=== Input material ===
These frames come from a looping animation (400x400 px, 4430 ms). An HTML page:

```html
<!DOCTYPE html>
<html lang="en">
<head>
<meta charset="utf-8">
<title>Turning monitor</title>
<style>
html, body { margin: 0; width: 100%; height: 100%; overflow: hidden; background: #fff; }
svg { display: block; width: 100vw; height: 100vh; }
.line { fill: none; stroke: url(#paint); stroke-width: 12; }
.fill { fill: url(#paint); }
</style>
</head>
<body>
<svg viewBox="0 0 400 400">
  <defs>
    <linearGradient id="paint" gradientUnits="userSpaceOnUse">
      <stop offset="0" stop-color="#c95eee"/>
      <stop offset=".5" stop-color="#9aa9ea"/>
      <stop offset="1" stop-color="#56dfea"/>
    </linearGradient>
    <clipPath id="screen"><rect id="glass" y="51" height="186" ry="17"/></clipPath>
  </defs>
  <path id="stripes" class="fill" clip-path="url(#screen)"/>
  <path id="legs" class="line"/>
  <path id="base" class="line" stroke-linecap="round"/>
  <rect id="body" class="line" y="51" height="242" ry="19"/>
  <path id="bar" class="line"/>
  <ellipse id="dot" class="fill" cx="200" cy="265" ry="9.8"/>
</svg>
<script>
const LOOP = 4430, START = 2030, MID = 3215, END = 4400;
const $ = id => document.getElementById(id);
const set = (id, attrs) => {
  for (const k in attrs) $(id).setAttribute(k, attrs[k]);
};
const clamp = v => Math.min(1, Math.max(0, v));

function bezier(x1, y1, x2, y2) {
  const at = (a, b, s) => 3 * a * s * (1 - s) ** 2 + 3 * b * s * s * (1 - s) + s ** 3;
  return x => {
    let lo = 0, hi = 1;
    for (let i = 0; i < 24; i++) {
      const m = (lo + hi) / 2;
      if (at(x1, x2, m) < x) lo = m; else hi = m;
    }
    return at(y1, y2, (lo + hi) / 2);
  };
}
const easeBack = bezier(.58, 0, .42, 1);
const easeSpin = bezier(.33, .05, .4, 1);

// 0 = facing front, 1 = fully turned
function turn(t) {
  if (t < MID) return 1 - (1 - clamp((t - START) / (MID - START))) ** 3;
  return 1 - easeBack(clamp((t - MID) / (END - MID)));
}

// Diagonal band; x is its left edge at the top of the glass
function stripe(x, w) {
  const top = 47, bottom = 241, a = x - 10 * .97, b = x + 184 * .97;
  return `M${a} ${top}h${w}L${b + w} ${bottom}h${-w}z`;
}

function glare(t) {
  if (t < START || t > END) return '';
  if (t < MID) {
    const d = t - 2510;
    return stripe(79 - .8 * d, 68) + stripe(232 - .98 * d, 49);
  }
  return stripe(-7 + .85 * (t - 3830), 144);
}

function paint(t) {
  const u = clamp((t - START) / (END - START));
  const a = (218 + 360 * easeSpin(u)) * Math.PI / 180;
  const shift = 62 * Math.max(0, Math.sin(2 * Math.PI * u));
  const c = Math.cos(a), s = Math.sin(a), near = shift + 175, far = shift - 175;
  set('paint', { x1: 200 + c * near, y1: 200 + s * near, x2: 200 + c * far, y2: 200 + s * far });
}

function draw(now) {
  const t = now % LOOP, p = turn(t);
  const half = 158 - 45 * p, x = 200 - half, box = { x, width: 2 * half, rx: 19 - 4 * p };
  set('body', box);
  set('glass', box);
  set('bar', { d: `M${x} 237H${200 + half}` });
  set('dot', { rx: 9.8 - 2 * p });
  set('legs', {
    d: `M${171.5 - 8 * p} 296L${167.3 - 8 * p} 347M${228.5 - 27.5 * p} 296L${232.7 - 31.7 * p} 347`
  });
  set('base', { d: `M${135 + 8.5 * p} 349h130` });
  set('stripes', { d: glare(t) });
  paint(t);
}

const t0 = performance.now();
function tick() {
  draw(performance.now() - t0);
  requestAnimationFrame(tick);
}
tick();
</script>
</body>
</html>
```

=== Exercise directions ===
Everything in the data above must be reproduced exactly.

=== Task result ===
These frames come from a looping animation (400x400 px, 4430 ms). An HTML page:

```html
<!DOCTYPE html>
<html lang="en">
<head>
<meta charset="utf-8">
<title>Turning monitor</title>
<style>
html, body { margin: 0; width: 100%; height: 100%; overflow: hidden; background: #fff; }
svg { display: block; width: 100vw; height: 100vh; }
.line { fill: none; stroke: url(#paint); stroke-width: 12; }
.fill { fill: url(#paint); }
</style>
</head>
<body>
<svg viewBox="0 0 400 400">
  <defs>
    <linearGradient id="paint" gradientUnits="userSpaceOnUse">
      <stop offset="0" stop-color="#c95eee"/>
      <stop offset=".5" stop-color="#9aa9ea"/>
      <stop offset="1" stop-color="#56dfea"/>
    </linearGradient>
    <clipPath id="screen"><rect id="glass" y="51" height="186" ry="17"/></clipPath>
  </defs>
  <path id="stripes" class="fill" clip-path="url(#screen)"/>
  <path id="legs" class="line"/>
  <path id="base" class="line" stroke-linecap="round"/>
  <rect id="body" class="line" y="51" height="242" ry="19"/>
  <path id="bar" class="line"/>
  <ellipse id="dot" class="fill" cx="200" cy="265" ry="9.8"/>
</svg>
<script>
const LOOP = 4430, START = 2030, MID = 3215, END = 4400;
const $ = id => document.getElementById(id);
const set = (id, attrs) => {
  for (const k in attrs) $(id).setAttribute(k, attrs[k]);
};
const clamp = v => Math.min(1, Math.max(0, v));

function bezier(x1, y1, x2, y2) {
  const at = (a, b, s) => 3 * a * s * (1 - s) ** 2 + 3 * b * s * s * (1 - s) + s ** 3;
  return x => {
    let lo = 0, hi = 1;
    for (let i = 0; i < 24; i++) {
      const m = (lo + hi) / 2;
      if (at(x1, x2, m) < x) lo = m; else hi = m;
    }
    return at(y1, y2, (lo + hi) / 2);
  };
}
const easeBack = bezier(.58, 0, .42, 1);
const easeSpin = bezier(.33, .05, .4, 1);

// 0 = facing front, 1 = fully turned
function turn(t) {
  if (t < MID) return 1 - (1 - clamp((t - START) / (MID - START))) ** 3;
  return 1 - easeBack(clamp((t - MID) / (END - MID)));
}

// Diagonal band; x is its left edge at the top of the glass
function stripe(x, w) {
  const top = 47, bottom = 241, a = x - 10 * .97, b = x + 184 * .97;
  return `M${a} ${top}h${w}L${b + w} ${bottom}h${-w}z`;
}

function glare(t) {
  if (t < START || t > END) return '';
  if (t < MID) {
    const d = t - 2510;
    return stripe(79 - .8 * d, 68) + stripe(232 - .98 * d, 49);
  }
  return stripe(-7 + .85 * (t - 3830), 144);
}

function paint(t) {
  const u = clamp((t - START) / (END - START));
  const a = (218 + 360 * easeSpin(u)) * Math.PI / 180;
  const shift = 62 * Math.max(0, Math.sin(2 * Math.PI * u));
  const c = Math.cos(a), s = Math.sin(a), near = shift + 175, far = shift - 175;
  set('paint', { x1: 200 + c * near, y1: 200 + s * near, x2: 200 + c * far, y2: 200 + s * far });
}

function draw(now) {
  const t = now % LOOP, p = turn(t);
  const half = 158 - 45 * p, x = 200 - half, box = { x, width: 2 * half, rx: 19 - 4 * p };
  set('body', box);
  set('glass', box);
  set('bar', { d: `M${x} 237H${200 + half}` });
  set('dot', { rx: 9.8 - 2 * p });
  set('legs', {
    d: `M${171.5 - 8 * p} 296L${167.3 - 8 * p} 347M${228.5 - 27.5 * p} 296L${232.7 - 31.7 * p} 347`
  });
  set('base', { d: `M${135 + 8.5 * p} 349h130` });
  set('stripes', { d: glare(t) });
  paint(t);
}

const t0 = performance.now();
function tick() {
  draw(performance.now() - t0);
  requestAnimationFrame(tick);
}
tick();
</script>
</body>
</html>
```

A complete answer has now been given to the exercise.